Security researchers from antivirus vendor Kaspersky Labs have found evidence that the development teams behind the Flame and Stuxnet cyberespionage threats collaborated with each other.
The Kasperskyresearchers determined that Flame, which is believed to havebeen created in 2008, and a 2009-version of Stuxnet shared onecomponent that served the same purpose and had similar source code.
Back in October 2010, Kaspersky’s researchers analyzed a sample thathad been automatically classified as a Stuxnet variant by the company’sautomated systems. At the time, the researchers dismissed the detectionas an error because the sample’s code looked nothing like the code inStuxnet.
However, after Flame was discovered at the end of May, the Kasperskyresearchers searched their database for malware samples that might berelated to the new threat and found that the sample detected as Stuxnetin 2010 was actually a Flame module. The module uses an autorun.inftrick to infect computers via USB drives.
Upon further research, the Kaspersky analysts determined thatStuxnet.A, which was created in early 2009, uses the same autorun.inftrick to spread via USB drives. In fact, the source code responsiblefor this is almost identical to the one in the Flame module.
“It looks like the Flame platform was used to kick start the Stuxnetplatform,” said Roel Schouwenberg, a senior researcher with KasperskyLab’s global research and analysis team, during a conference call withthe press.
The Kaspersky researchers already knew that Stuxnet and Flame leveragedat least one of the same Windows vulnerabilities, but thiswasn’tconclusive proof that their developers collaborated. The exploit couldhave been created by a third-party that sold it to both teams,Schouwenberg said.
However, the new discovery suggests that the developers of the twomalware threats actually shared source code, which is intellectualproperty and wouldn’t normally be shared between unrelated teams. “Weare now 100-percent sure that the Flame and Stuxnet groups workedtogether,” Schouwenberg said.
The Kaspersky researchers discovered that the Flame module integratedinto Stuxnet.A exploited a Windows elevation of privilege (EoP)vulnerability that wasn’t known at the time of the malware’s creation.This would be the fifth zero-day (previously unknown) vulnerabilityexploited by Stuxnet, Schouwenberg said.
The researchers believe that this vulnerability was one that Microsoftpatched in June 2009, a few months after the creation of Stuxnet.A, butthey are not yet certain and are still investigating.
Later Stuxnet versions stopped using the Flame module entirely andbegan exploiting a separate vulnerability that relied on malformed LNK(shortcut) files to propagate via USB drives.
Interestingly, the exploit code from Stuxnet.A’s Flame-borrowed moduleis very similar to the exploit code for a different EoP vulnerabilitythat’s present in later Stuxnet versions. The researchers believe thatboth sections of code were written by the same programmer.
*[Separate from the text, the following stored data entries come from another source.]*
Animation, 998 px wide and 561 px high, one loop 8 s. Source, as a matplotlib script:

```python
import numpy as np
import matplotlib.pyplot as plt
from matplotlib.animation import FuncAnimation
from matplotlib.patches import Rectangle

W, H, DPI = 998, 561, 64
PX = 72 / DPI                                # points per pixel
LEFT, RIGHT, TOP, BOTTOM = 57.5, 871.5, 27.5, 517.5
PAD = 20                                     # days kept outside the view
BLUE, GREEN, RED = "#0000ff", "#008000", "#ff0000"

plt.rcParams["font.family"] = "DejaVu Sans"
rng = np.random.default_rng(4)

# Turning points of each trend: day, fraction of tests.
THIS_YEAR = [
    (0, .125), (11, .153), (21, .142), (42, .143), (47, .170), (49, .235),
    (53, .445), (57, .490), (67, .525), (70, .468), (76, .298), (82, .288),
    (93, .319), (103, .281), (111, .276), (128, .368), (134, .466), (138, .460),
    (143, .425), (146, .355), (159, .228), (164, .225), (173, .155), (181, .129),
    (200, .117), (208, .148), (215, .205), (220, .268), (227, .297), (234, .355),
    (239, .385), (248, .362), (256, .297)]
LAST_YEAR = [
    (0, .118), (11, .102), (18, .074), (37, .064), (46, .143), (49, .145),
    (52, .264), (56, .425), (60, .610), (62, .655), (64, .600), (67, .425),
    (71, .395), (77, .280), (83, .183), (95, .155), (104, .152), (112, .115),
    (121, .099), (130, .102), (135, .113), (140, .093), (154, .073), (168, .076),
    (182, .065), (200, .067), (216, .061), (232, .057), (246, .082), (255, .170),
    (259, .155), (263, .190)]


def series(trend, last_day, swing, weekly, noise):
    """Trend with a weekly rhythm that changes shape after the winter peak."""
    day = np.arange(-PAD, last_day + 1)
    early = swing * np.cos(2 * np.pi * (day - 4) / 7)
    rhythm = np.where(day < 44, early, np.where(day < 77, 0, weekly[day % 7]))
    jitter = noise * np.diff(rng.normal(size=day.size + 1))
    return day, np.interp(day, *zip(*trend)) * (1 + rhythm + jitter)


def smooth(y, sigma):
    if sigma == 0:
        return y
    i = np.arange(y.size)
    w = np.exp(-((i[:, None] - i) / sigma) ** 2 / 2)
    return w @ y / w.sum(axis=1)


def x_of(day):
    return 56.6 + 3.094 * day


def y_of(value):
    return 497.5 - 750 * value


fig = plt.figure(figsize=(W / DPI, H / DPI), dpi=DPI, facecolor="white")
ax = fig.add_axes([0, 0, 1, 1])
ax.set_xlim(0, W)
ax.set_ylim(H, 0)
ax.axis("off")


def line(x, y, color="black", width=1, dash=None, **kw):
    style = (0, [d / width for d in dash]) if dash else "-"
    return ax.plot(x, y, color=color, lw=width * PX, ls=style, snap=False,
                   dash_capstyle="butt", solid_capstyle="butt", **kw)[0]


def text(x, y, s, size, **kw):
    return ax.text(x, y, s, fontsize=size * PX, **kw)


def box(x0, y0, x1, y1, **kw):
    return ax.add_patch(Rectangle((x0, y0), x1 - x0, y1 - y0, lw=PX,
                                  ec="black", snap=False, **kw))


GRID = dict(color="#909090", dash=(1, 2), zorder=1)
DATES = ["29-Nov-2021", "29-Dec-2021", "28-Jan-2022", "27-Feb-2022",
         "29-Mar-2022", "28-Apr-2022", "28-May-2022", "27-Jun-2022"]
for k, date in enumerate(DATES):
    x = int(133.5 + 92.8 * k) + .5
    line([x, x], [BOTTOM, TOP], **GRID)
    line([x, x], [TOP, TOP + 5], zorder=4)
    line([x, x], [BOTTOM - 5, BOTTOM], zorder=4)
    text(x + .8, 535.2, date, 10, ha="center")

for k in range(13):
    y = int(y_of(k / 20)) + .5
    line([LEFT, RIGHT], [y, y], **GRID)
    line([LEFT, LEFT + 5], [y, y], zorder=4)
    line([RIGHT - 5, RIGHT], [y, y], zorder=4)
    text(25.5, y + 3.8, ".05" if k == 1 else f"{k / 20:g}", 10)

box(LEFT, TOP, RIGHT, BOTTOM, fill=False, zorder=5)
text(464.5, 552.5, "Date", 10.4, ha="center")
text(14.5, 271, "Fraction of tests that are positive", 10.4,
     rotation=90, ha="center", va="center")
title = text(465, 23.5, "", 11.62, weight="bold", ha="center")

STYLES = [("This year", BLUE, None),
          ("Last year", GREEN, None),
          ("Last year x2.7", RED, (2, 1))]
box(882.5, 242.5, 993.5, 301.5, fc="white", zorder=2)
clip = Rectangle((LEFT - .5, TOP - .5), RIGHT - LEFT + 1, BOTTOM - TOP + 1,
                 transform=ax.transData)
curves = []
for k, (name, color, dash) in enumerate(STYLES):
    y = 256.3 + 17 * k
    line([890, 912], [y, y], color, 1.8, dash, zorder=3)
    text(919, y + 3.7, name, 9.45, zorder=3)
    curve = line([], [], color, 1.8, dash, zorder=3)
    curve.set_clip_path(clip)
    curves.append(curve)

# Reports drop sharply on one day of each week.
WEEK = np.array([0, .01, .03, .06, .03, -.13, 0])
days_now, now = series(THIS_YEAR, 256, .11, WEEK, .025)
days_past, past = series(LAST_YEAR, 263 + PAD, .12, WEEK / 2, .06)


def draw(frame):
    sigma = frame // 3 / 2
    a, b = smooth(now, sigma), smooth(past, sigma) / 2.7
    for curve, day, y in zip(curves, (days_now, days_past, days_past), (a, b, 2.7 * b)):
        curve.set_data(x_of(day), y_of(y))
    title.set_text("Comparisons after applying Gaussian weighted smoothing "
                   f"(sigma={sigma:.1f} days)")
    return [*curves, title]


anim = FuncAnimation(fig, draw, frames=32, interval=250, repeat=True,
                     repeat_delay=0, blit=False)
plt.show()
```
The theory put forward by the Kaspersky researchers is that Flame andStuxnet were created by two separate teams as part of two operationsfunded by the same nation state. Flame was probably used for espionageand Stuxnet used for sabotage, Schouwenberg said.
According to a recent New York Times report thatquotes anonymoussources from the Obama administration, Stuxnet was created by the U.S.and Israeli governments as part of a secret operation called Olympic Games with thegoal of crippling Iran’s ability to produce weapon-grade nuclear fuel.